Rand Paul tries to outrun history at Howard
Give Rand Paul some credit for attempting to do what several decades of elections have shown is a tall order: Get African-Americans to vote Republican. But in order to make his point today at Howard University, he asked the crowd to not only look past his own brief opposition to the Civil Rights Act of 1964, but to willfully ignore the fact that the law fundamentally remade American political parties to the point that they bear little resemblance to their 1950s versions.
In a jam-packed auditorium at the historically black college in Washington, D.C., Paul gave the hard sell, arguing that the Republican message of smaller government, school choice and individual freedom should appeal to minorities who have been victims of state-sponsored oppression, crumbling schools and general subjugation.

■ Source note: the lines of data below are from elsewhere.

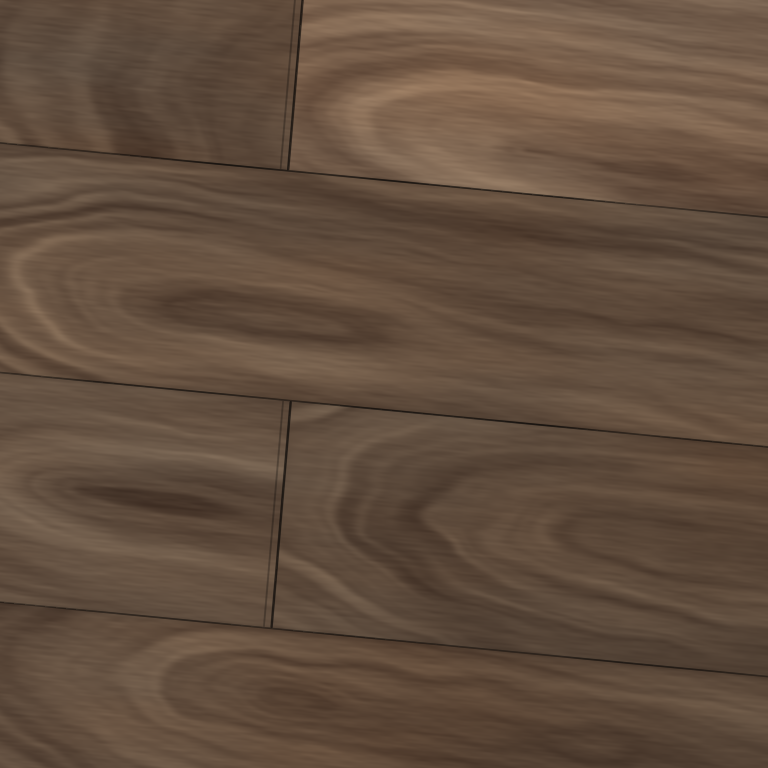
Reproduce this texture procedurally as a Shadertoy shader.

```glsl
// Brown wooden floor: slightly tilted staggered planks with wavy, arched grain.
#define ROW_HEIGHT 0.299   // plank width across the grain
#define ROW_START 0.216    // height of the seam below row 0
#define TILT 0.097         // fall of the long seams
#define LEAN 0.085         // lean of the end joints
#define PLANK_LENGTH 2.0
#define JOINT_X 0.338      // end joint of row 0
#define SEAM_WIDTH 0.0009
#define RING_DENSITY 85.0
#define RING_CONTRAST 0.85
#define DARK_WOOD vec3(0.270, 0.203, 0.158)
#define LIGHT_WOOD vec3(0.475, 0.392, 0.316)

float hash(vec2 p) {
    return fract(sin(dot(p, vec2(127.1, 311.7))) * 43758.5453);
}

float noise(vec2 p) {
    vec2 i = floor(p), f = fract(p);
    f = f * f * (3.0 - 2.0 * f);
    return mix(mix(hash(i), hash(i + vec2(1, 0)), f.x),
               mix(hash(i + vec2(0, 1)), hash(i + vec2(1, 1)), f.x), f.y);
}

float fbm(vec2 p) {
    float sum = 0.0, amp = 0.53;
    for (int i = 0; i < 4; i++) {
        sum += amp * noise(p);
        p = p * 2.03 + 17.3;
        amp *= 0.5;
    }
    return sum;
}

// Soft line coverage at a given distance.
float line(float dist, float halfWidth, float pixel) {
    return 1.0 - smoothstep(halfWidth - 0.5 * pixel, halfWidth + pixel, abs(dist));
}

// Wood tone from 0 (dark) to 1 (light); p.x runs along the grain.
float woodTone(vec2 p, float row, float col) {
    vec2 seed = vec2(hash(vec2(row, col)), hash(vec2(col, row + 9.0))) * 40.0;
    vec2 q = p + seed;

    // Arches nest around a heart, short on its left and drawn out on its right
    float heartX = fract(0.78 + 0.42 * row + 0.7 * col);
    float heartY = (row + 0.53 - 0.17 * row) * ROW_HEIGHT;
    float along = p.x - heartX;
    float across = p.y - heartY + 0.06 * along;
    float radius = length(vec2(across, along * (along > 0.0 ? 0.05 : 0.38)));
    radius += 0.045 * (fbm(q * vec2(3.0, 8.0)) - 0.5);
    radius += 0.010 * (noise(q * vec2(13.0, 24.0)) - 0.5);

    // Growth rings, clear in some areas and faint in others
    float rings = noise(vec2(q.x * 2.5, radius * RING_DENSITY + seed.y));
    rings = mix(rings, noise(vec2(q.x * 5.0, radius * RING_DENSITY * 2.1)), 0.3);
    float clarity = mix(0.45, 1.1, smoothstep(0.3, 0.7, fbm(q * vec2(2.5, 9.0) + 5.0)));

    // Broad streaks and fine fibres
    float streaks = fbm(vec2(q.x * 1.8, radius * 16.0 + q.y * 5.0));
    float fibres = noise(q * vec2(22.0, 250.0)) * 0.6 + noise(q * vec2(60.0, 400.0)) * 0.4;

    // Dark heart inside a pale rim
    float core = exp(-pow(radius / 0.028, 2.0));
    float rim = exp(-pow((radius - 0.062) / 0.026, 2.0));
    float heart = (0.20 * rim - 0.34 * core) * smoothstep(-1.5, 0.0, row);

    return 0.5 + RING_CONTRAST * clarity * (rings - 0.5)
         + 0.85 * (streaks - 0.5) + 0.26 * (fibres - 0.5) + heart;
}

void mainImage(out vec4 fragColor, in vec2 fragCoord) {
    vec2 uv = fragCoord / iResolution.xy;
    float pixel = 1.0 / iResolution.y;

    // Plank coordinates, with every other row shifted by half a plank
    vec2 p = vec2(uv.x - LEAN * uv.y, uv.y + TILT * uv.x - ROW_START);
    float row = floor(p.y / ROW_HEIGHT);
    float joint = JOINT_X - 0.0145 * row - 0.5 * PLANK_LENGTH * mod(row, 2.0);
    float fromJoint = p.x - joint;
    float col = floor(fromJoint / PLANK_LENGTH);

    // Wood colour, plank brightness and a slight warm drift
    float tone = clamp(woodTone(p, row, col), -0.15, 1.25);
    vec3 color = mix(DARK_WOOD, LIGHT_WOOD, tone);
    float brightness = 0.98 + 0.05 * hash(vec2(row, col) + 3.0);
    brightness += 0.25 * max(row - 1.0, 0.0) * (col + 1.0);
    float warmth = fbm(p * vec2(2.0, 7.0) + row * 5.0) - 0.5;
    color *= brightness * (1.0 + vec3(0.10, 0.0, -0.10) * warmth);
    color *= 1.04 - 0.14 * uv.x * (1.0 - uv.y);

    // Long seams of uneven strength
    float seamDist = (0.5 - abs(fract(p.y / ROW_HEIGHT) - 0.5)) * ROW_HEIGHT;
    float seam = line(seamDist, SEAM_WIDTH, pixel) * mix(0.4, 0.75, noise(p * vec2(9.0, 3.0)));
    seam = max(seam, 0.10 * exp(-seamDist / 0.004));

    // End joints, each with a faint second line to its left
    float jointDist = fromJoint - PLANK_LENGTH * round(fromJoint / PLANK_LENGTH);
    float ends = 0.65 * line(jointDist, SEAM_WIDTH * 1.4, pixel);
    ends = max(ends, 0.28 * line(jointDist + 0.010, SEAM_WIDTH, pixel));

    color *= 1.0 - max(seam, ends);
    fragColor = vec4(color, 1.0);
}
```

But most of his speech was a history lesson, as he spent the first 20 minutes insisting that Democrats, and not Republicans, are responsible for every ill that has befallen blacks in the United States, from the preservation of slavery to Jim Crow. "The story of emancipation, voting rights and citizenship, from Fredrick Douglass until the modern civil rights era, is in fact the history of the Republican Party,” Paul said. "The horrible Jim Crow in the 1930s, '40s, and '50s was all Democrats."